The premise is that big corporates are excellent at execution and scaling solutions – we can really help startups with that – but we could improve on our ability to ideate around a challenge and rapidly work out and prototype innovative ideas in an agile way: we call it “fast fail or fast scale”. That’s where we learn from startups, so there is something in this for both sides.
We work with entrepreneurs and involve our colleagues internally to drive a stronger culture of innovation within our organisation, which is important if we are going to be successful in this rapidly-changing world.

It seems that many large companies get excited about the startup world these days.

We have been careful to ensure we find the right partners in the startup community. We look at where our strengths are and where we can help them with innovation. We have strong local and international networks of key opinion leaders and we look for startups with more developed solutions that we can experiment with rapidly. If something is successful we can help that startup scale to other countries quickly through our international network.

It’s always interesting when large companies try to work with small companies. How do massive companies balance it?

It’s definitely a challenge, but both the startup and the big corporate are usually eager to solve it together.
We just announced a partnership with a Danish company called Cortrium – they build mobile ECG monitors, which can help detect arrhythmia. A small part of our sales team will drive awareness of the Cortrium device among the stakeholders that are important to Cortrium, because we have aligned objectives – our joint stakeholders are cardiologists. We want cardiologists to identify patients suffering from arrhythmia faster and more efficiently; Cortrium has the solution. We have worked through some of the challenges that any big corporate has when working with a small startup, but we have ended up with a solution that is a really exciting partnership, where the small company sees a true benefit coming from a large company.

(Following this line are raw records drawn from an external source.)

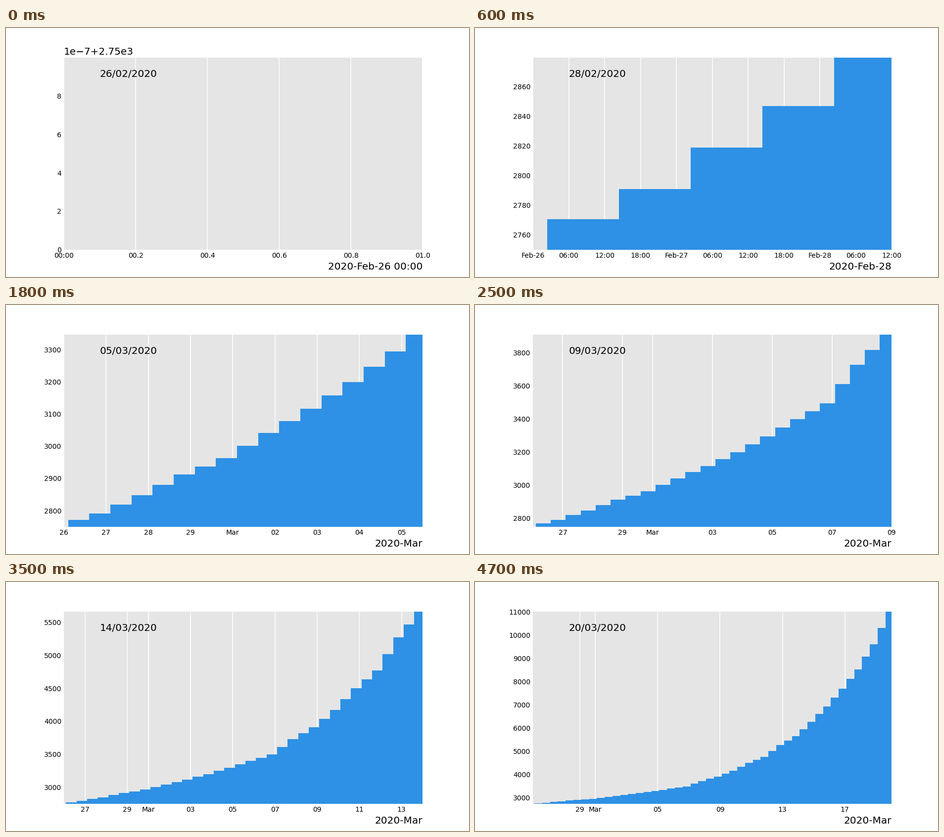
A matplotlib script for the animation above (4800 ms loop, 936x504 px).

```python
import numpy as np
import matplotlib.pyplot as plt
import matplotlib.dates as mdates
from matplotlib.animation import FuncAnimation

plt.rcParams["font.family"] = "DejaVu Sans"

BASE = 2750
DAILY = [2750, 2791, 2847, 2912, 2963, 3041, 3116, 3199, 3294.5, 3398, 3494,
         3727, 3906, 4174, 4504, 4771, 5273, 5661, 6266, 6942, 7704, 8531,
         9617, 11008]
START = mdates.date2num(np.datetime64("2020-02-26"))
SECOND = 1 / 86400
SLOTS = 48

# Two samples per day, halfway values interpolated
days = np.arange(0, len(DAILY) - 0.5, 0.5)
totals = np.interp(days, np.arange(len(DAILY)), DAILY)

fig = plt.figure(figsize=(6.5, 3.5), dpi=144, facecolor="white")
ax = fig.add_axes([0.125, 0.12 - 0.01, 0.775, 0.77], facecolor="#e5e5e5")
ax.spines[:].set_visible(False)
ax.set_axisbelow(True)
ax.grid(axis="x", color="white", linewidth=0.8)

# Bars are wider than their spacing, so each one covers part of the previous
bars = ax.bar(START + days[1:], totals[1:] - BASE, width=0.8, bottom=BASE,
              color="#2e91e5", linewidth=0)
label = ax.text(0.1, 0.9, "", transform=ax.transAxes, fontsize=10)

locator = mdates.AutoDateLocator()
ax.xaxis.set_major_locator(locator)
ax.xaxis.set_major_formatter(mdates.ConciseDateFormatter(locator))
ax.tick_params(length=0, pad=2.5, labelsize=7, labelcolor="black")
for axis in (ax.xaxis, ax.yaxis):
    axis.get_offset_text().set(size=10, color="black")


def update(slot):
    step = max(slot - 1, 0)
    now = START + days[step]
    for i, bar in enumerate(bars):
        bar.set_visible(i < step)
    # The first view has no extent yet, so give it a minimal one
    ax.set_xlim(START, max(now, START + 1.00001 * SECOND))
    ax.set_ylim(BASE - 1e-10, max(totals[step], BASE + 9.995e-7))
    label.set_text(mdates.num2date(now).strftime("%d/%m/%Y"))
    return [*bars, label]


anim = FuncAnimation(fig, update, frames=SLOTS, interval=100,
                     init_func=lambda: update(0), repeat=True, repeat_delay=0)
plt.show()
```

Have you tried something like this before?

Cortrium is the best example. It is a true partnership that does not include any equity in the company. It brings benefits to both sides in the collaboration and the patient wins eventually.
It is the first of several collaborations we have ongoing in Healthcare Hubs across the world.

How do the Healthcare Hubs work?

They have organised events, such as networking evenings on specific subject areas where startups can come and listen to speakers talk about the subject of interest to them and brainstorm ideas with our internal colleagues afterwards – informal networking.
We have more formal partnership approaches too. In Germany and London, we have run Pfizer healthcare challenges. We formalise our outreach to startups, seeking submissions to solve key challenges that we face right now.
We put out requests to startups that have solutions to particular problems, assess the applications and offer the best ones a working relationship with Pfizer, providing mentoring by various colleagues in the business who can help them overcome specific challenges they might have. Later, we will promote them to the various stakeholders we know, giving access to our network. In four cases we have offered a small financial reward, but startups tell us that money is very low down their list of priorities when looking at programmes like this – it is more about the ability to network with a big corporate and gain experience.

I’m sure startups are interested in the potential reach you provide to the whole health care system.

Some of our challenges have attracted startups from the whole international community. Our first collaboration in Germany is with a Danish company that wanted to break into the German market with their business.